#### [Exercise requirements]
How many of the lines in the material underneath include the string "moves"? State the number only.

#### [Source records]
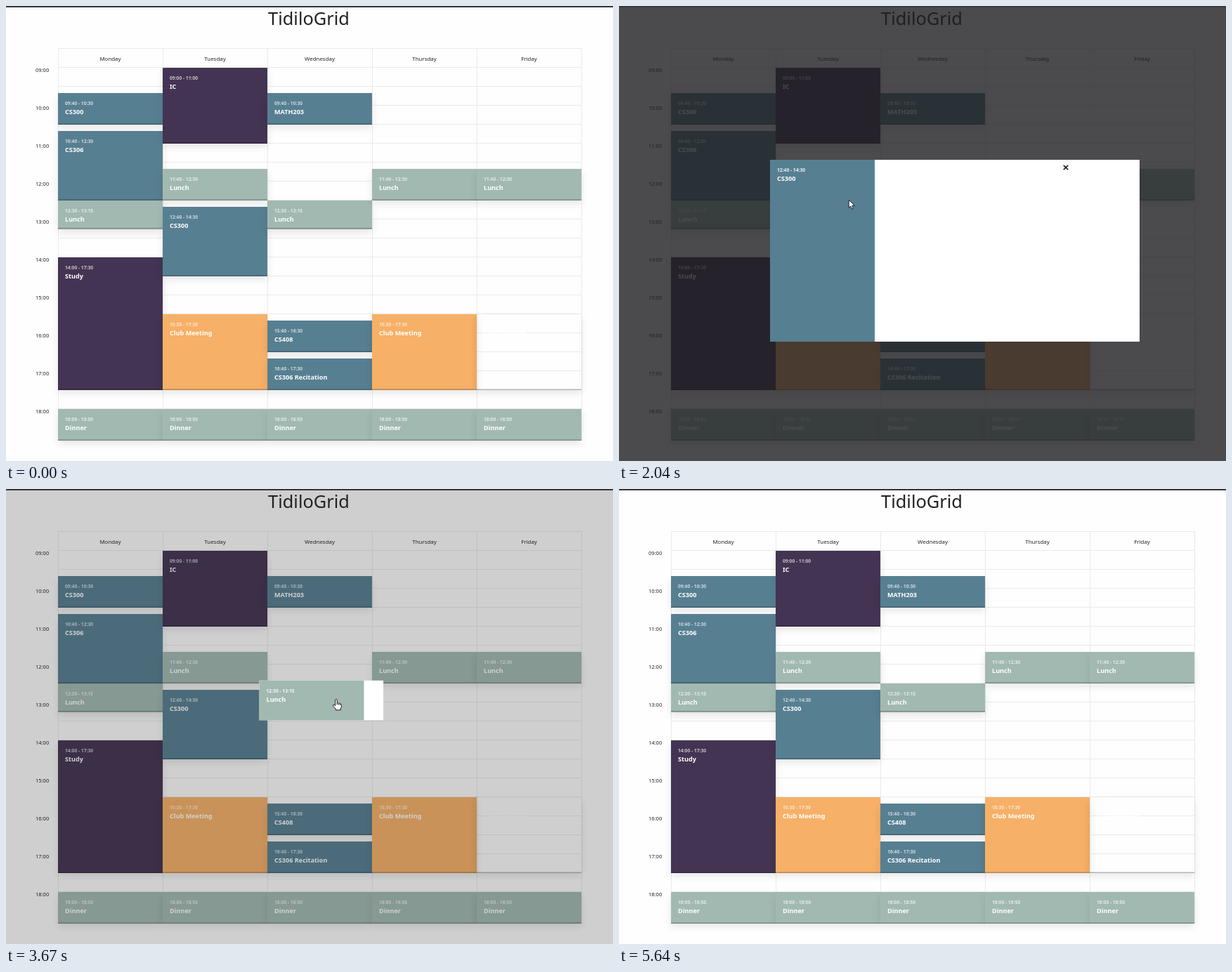
An HTML page with a canvas that plays this animation: 864x648 px, repeating every 6560 ms.

```html
<!DOCTYPE html>
<html lang="en">
<head>
<meta charset="utf-8">
<title>Weekly schedule</title>
<style>
  html, body { margin: 0; width: 100%; height: 100%; overflow: hidden; background: #fff; }
  canvas { display: block; }
</style>
</head>
<body>
<canvas id="stage" width="864" height="648"></canvas>
<script>
const ctx = document.getElementById('stage').getContext('2d');
const W = 864, H = 648, LOOP = 6560;
const LEFT = 74, TOP = 88, COL = 149, ROW = 27;
const FONT = '"Noto Sans", "Open Sans", sans-serif';
const BLUE = '#577f92', PURPLE = '#443453', GREEN = '#a2b9b2', ORANGE = '#f6b067';
const DAYS = ['Monday', 'Tuesday', 'Wednesday', 'Thursday', 'Friday'];

const minutes = s => s.slice(0, 2) * 60 + +s.slice(3);
const timeY = s => TOP + (minutes(s) - 540) * 0.9;

function tile(day, from, to, name, color) {
  const y = timeY(from);
  return { x: LEFT + day * COL, y, w: COL, h: timeY(to) - y, label: from + ' - ' + to, name, color };
}

const tiles = [
  tile(0, '09:40', '10:30', 'CS300', BLUE),
  tile(0, '10:40', '12:30', 'CS306', BLUE),
  tile(0, '12:30', '13:15', 'Lunch', GREEN),
  tile(0, '14:00', '17:30', 'Study', PURPLE),
  tile(1, '09:00', '11:00', 'IC', PURPLE),
  tile(1, '11:40', '12:30', 'Lunch', GREEN),
  tile(1, '12:40', '14:30', 'CS300', BLUE),
  tile(1, '15:30', '17:30', 'Club Meeting', ORANGE),
  tile(2, '09:40', '10:30', 'MATH203', BLUE),
  tile(2, '12:30', '13:15', 'Lunch', GREEN),
  tile(2, '15:40', '16:30', 'CS408', BLUE),
  tile(2, '16:40', '17:30', 'CS306 Recitation', BLUE),
  tile(3, '11:40', '12:30', 'Lunch', GREEN),
  tile(3, '15:30', '17:30', 'Club Meeting', ORANGE),
  tile(4, '11:40', '12:30', 'Lunch', GREEN),
  tile(4, '15:30', '17:30', 'Club Meeting', null),
  ...DAYS.map((_, day) => tile(day, '18:00', '18:50', 'Dinner', GREEN))
];

// Each modal: opening start, moment its body disappears, closing start
const DURATION = 450;
const OPEN = { x: 215, y: 219, h: 259, w: 526 };
const modals = [
  { tile: tiles[6], open: 1108, drop: 2373, close: 2463 },
  { tile: tiles[9], open: 3588, drop: 5100, close: 5170 }
];

// Pointer moves between rests
const moves = [
  { from: 300, to: 820, a: [804, 626], b: [302, 305] },
  { from: 1940, to: 2320, a: [302, 305], b: [446, 140] },
  { from: 2880, to: 3240, a: [446, 140], b: [470, 299] },
  { from: 4390, to: 4870, a: [470, 300], b: [528, 541] },
  { from: 5230, to: 5600, a: [528, 541], b: [745, 655] }
];

const clamp = v => Math.min(1, Math.max(0, v));
const mix = (a, b, p) => a + (b - a) * p;
const smooth = v => v * v * (3 - 2 * v);

function bezier(x1, y1, x2, y2) {
  const at = (a, b, s) => 3 * a * s * (1 - s) ** 2 + 3 * b * s * s * (1 - s) + s ** 3;
  return x => {
    if (x <= 0 || x >= 1) return clamp(x);
    let lo = 0, hi = 1;
    for (let i = 0; i < 24; i++) {
      const mid = (lo + hi) / 2;
      if (at(x1, x2, mid) < x) lo = mid; else hi = mid;
    }
    return at(y1, y2, lo);
  };
}
const ease = bezier(0.25, 0.1, 0.25, 1);
const swift = bezier(0.5, 0, 0.1, 1);

function rect(x, y, w, h, color) {
  ctx.fillStyle = color;
  ctx.fillRect(x, y, w, h);
}

function text(str, x, y, size, color, weight = 400, align = 'left') {
  ctx.font = `${weight} ${size}px ${FONT}`;
  ctx.textAlign = align;
  ctx.fillStyle = color;
  ctx.fillText(str, x, y);
}

function caption(item, x, y, timeColor) {
  text(item.label, x + 10, y + 17.4, 6.7, timeColor, 700);
  text(item.name, x + 10, y + 30.4, 9.1, '#fff', 700);
}

function drawTile(item) {
  const { x, y, w, h, color } = item;
  ctx.save();
  ctx.beginPath();
  ctx.rect(0, 0, W, H);
  ctx.rect(x, y, w, h);
  ctx.clip('evenodd');
  ctx.shadowColor = 'rgba(0,0,0,.1)';
  ctx.shadowBlur = 10.8;
  ctx.shadowOffsetY = 5.4;
  rect(x, y, w, h, '#000');
  ctx.restore();
  if (color) rect(x, y, w, h, color);
  rect(x, y + h - 1.6, w, 1.6, 'rgba(0,0,0,.23)');
  caption(item, x, y, 'rgba(255,255,255,.7)');
}

function drawSchedule(hidden) {
  rect(0, 0, W, H, '#fefefe');
  text('TidiloGrid', 431, 27, 25.4, '#222', 400, 'center');
  const line = '#eaeaea';
  rect(LEFT, 60, COL * 5 + 1, 1, line);
  for (let y = TOP - 1; y < 600; y += ROW) rect(LEFT, y, COL * 5 + 1, 1, line);
  for (let i = 0; i <= 5; i++) rect(LEFT + i * COL, 60, 1, 559, line);
  DAYS.forEach((day, i) => text(day, LEFT + (i + 0.5) * COL, 78, 7.9, '#222', 400, 'center'));
  for (let hour = 9; hour <= 18; hour++) {
    const label = String(hour).padStart(2, '0') + ':00';
    text(label, 42, timeY(label) + 5.7, 7.5, '#222');
  }
  tiles.forEach(item => { if (item !== hidden) drawTile(item); });
}

function drawModal(modal, t) {
  const closing = t >= modal.close;
  const k = clamp((t - (closing ? modal.close : modal.open)) / DURATION);
  const p = closing ? 1 - swift(k) : swift(k);
  const fade = closing ? 1 - ease(k) : ease(k);
  const from = modal.tile;
  const x = mix(from.x, OPEN.x, p), y = mix(from.y, OPEN.y, p), h = mix(from.h, OPEN.h, p);

  rect(0, 2, W, H - 2, `rgba(30,30,33,${0.8 * fade})`);
  if (t < modal.drop) {
    rect(x, y, mix(COL, OPEN.w, p), h, '#fff');
    drawClose(clamp((t - modal.open - DURATION) / 90));
  }
  rect(x, y, COL, h, from.color);
  caption(from, x, y, 'rgba(255,255,255,.9)');
}

function drawClose(alpha) {
  ctx.save();
  ctx.globalAlpha = alpha;
  ctx.translate(636, 230);
  ctx.strokeStyle = '#222';
  ctx.lineWidth = 1.7;
  ctx.beginPath();
  ctx.moveTo(-3.2, -3.2); ctx.lineTo(3.2, 3.2);
  ctx.moveTo(3.2, -3.2); ctx.lineTo(-3.2, 3.2);
  ctx.stroke();
  ctx.restore();
}

const ARROW = new Path2D('M0 0V11.2L2.6 8.8L4.5 13L6.4 12.2L4.6 8.1H8.2Z');
const HAND = new Path2D('M-1.3 1.2Q0-.6 1.3 1.2V6Q2.6 4.9 3.6 6.4Q5 5.6 5.7 7Q7.3 6.6 7.4 8.4' +
  'V11.5L6.2 14V15.8H-.6V14.2L-4.6 9.8Q-4.9 7.8-2.8 8.4L-1.3 9.8Z');
const KNUCKLES = new Path2D('M1.3 6V8.4M3.6 6.4V8.6M5.7 7V8.8');

function drawPointer(t, modal) {
  if (t < moves[0].from || t >= 5640) return;
  const move = moves.filter(m => t >= m.from).pop();
  const p = smooth(clamp((t - move.from) / (move.to - move.from)));
  const x = mix(move.a[0], move.b[0], p), y = mix(move.a[1], move.b[1], p);
  const over = tiles.some(i => x >= i.x && x < i.x + i.w && y >= i.y && y < i.y + i.h);
  const resting = (t >= 1030 && t < 1940) || (t >= 3510 && t < 4230);
  const hand = resting || (over && !modal);
  const shape = hand ? HAND : ARROW;
  ctx.save();
  ctx.translate(x, y);
  ctx.lineJoin = 'round';
  ctx.lineWidth = 1;
  ctx.strokeStyle = '#1c1c2a';
  ctx.fillStyle = '#fff';
  ctx.fill(shape);
  ctx.stroke(shape);
  if (hand) ctx.stroke(KNUCKLES);
  ctx.restore();
}

function draw(t) {
  const modal = modals.find(m => t >= m.open && t < m.close + DURATION);
  drawSchedule(modal && modal.tile);
  if (modal) drawModal(modal, t);
  rect(0, 0, W, 2, '#39393b');
  drawPointer(t, modal);
}

const start = performance.now();
function tick() {
  draw((performance.now() - start) % LOOP);
  requestAnimationFrame(tick);
}
tick();
</script>
</body>
</html>
```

#### [Answer to this task]
4